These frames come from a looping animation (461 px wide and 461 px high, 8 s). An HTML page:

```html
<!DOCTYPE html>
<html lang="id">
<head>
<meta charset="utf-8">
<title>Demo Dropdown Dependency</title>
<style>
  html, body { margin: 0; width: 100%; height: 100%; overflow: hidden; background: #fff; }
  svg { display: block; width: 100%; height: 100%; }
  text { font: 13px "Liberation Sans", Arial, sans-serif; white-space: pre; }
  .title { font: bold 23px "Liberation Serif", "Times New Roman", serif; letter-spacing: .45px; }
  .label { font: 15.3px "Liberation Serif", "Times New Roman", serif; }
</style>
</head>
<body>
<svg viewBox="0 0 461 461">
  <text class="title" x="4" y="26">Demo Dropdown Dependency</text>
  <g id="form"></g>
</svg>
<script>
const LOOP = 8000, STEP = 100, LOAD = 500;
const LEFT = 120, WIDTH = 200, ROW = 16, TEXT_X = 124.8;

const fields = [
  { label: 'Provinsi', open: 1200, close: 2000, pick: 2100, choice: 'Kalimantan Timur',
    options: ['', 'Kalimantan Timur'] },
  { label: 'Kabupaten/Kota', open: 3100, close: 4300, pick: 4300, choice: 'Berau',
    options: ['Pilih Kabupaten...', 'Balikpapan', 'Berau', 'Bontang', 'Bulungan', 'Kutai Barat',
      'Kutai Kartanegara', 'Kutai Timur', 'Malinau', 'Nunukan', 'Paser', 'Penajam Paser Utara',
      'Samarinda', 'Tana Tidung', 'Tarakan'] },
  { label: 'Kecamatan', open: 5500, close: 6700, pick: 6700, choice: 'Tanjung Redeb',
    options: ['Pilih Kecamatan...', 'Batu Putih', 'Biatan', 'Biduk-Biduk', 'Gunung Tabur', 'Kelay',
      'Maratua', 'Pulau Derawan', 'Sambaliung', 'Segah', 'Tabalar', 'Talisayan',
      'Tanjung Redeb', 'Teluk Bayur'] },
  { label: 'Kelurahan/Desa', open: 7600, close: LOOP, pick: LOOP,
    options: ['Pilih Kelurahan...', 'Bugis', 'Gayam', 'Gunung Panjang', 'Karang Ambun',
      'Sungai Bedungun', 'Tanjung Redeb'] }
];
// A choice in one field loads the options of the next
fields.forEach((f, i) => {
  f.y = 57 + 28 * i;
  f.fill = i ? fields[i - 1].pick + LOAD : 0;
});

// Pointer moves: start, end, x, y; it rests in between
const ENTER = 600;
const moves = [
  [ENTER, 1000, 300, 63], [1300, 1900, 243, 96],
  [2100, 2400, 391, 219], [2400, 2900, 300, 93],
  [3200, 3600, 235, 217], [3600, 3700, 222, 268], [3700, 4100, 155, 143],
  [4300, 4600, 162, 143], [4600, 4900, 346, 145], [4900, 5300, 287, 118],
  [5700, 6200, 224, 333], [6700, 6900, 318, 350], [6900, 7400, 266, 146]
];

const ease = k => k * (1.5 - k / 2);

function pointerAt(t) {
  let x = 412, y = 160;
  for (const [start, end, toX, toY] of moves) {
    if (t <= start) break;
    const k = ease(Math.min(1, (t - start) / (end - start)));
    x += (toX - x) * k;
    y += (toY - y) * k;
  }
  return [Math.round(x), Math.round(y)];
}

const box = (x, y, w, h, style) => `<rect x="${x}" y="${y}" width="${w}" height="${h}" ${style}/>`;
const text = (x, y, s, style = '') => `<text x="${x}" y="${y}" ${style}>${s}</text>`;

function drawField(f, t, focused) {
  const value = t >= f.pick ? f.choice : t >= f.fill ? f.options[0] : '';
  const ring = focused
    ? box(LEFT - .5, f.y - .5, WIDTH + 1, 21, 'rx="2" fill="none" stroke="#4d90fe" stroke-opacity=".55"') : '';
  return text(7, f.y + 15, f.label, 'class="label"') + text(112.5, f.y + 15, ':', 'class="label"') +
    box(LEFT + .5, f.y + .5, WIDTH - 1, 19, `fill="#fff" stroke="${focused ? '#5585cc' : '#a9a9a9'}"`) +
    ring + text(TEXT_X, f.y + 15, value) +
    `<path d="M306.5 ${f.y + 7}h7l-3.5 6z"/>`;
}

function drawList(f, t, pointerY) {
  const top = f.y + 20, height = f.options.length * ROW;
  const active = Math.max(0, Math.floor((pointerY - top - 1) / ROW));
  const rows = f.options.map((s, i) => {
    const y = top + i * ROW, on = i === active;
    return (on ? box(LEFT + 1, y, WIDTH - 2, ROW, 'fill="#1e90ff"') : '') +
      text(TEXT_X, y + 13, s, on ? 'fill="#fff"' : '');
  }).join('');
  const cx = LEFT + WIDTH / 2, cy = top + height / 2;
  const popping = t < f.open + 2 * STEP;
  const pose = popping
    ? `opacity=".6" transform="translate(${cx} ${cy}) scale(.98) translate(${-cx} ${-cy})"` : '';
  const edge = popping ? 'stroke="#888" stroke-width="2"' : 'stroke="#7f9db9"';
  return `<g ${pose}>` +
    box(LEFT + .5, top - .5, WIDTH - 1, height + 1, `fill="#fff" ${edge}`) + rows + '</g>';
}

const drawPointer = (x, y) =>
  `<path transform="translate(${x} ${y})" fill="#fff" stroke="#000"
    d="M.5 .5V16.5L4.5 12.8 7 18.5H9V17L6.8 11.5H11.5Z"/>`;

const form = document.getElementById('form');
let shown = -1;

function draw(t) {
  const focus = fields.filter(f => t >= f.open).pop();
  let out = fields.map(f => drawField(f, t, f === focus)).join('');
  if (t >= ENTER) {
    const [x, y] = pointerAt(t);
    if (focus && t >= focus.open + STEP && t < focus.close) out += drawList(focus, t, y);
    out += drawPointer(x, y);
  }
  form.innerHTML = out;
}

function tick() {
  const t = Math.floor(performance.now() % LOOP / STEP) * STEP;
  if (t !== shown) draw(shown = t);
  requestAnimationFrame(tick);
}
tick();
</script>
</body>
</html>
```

▸ Exercise details:
If a line of the listing above holds the string "STEP", copy it.

▸ Result of this task:
const LOOP = 8000, STEP = 100, LOAD = 500;
  const popping = t < f.open + 2 * STEP;
    if (focus && t >= focus.open + STEP && t < focus.close) out += drawList(focus, t, y);
  const t = Math.floor(performance.now() % LOOP / STEP) * STEP;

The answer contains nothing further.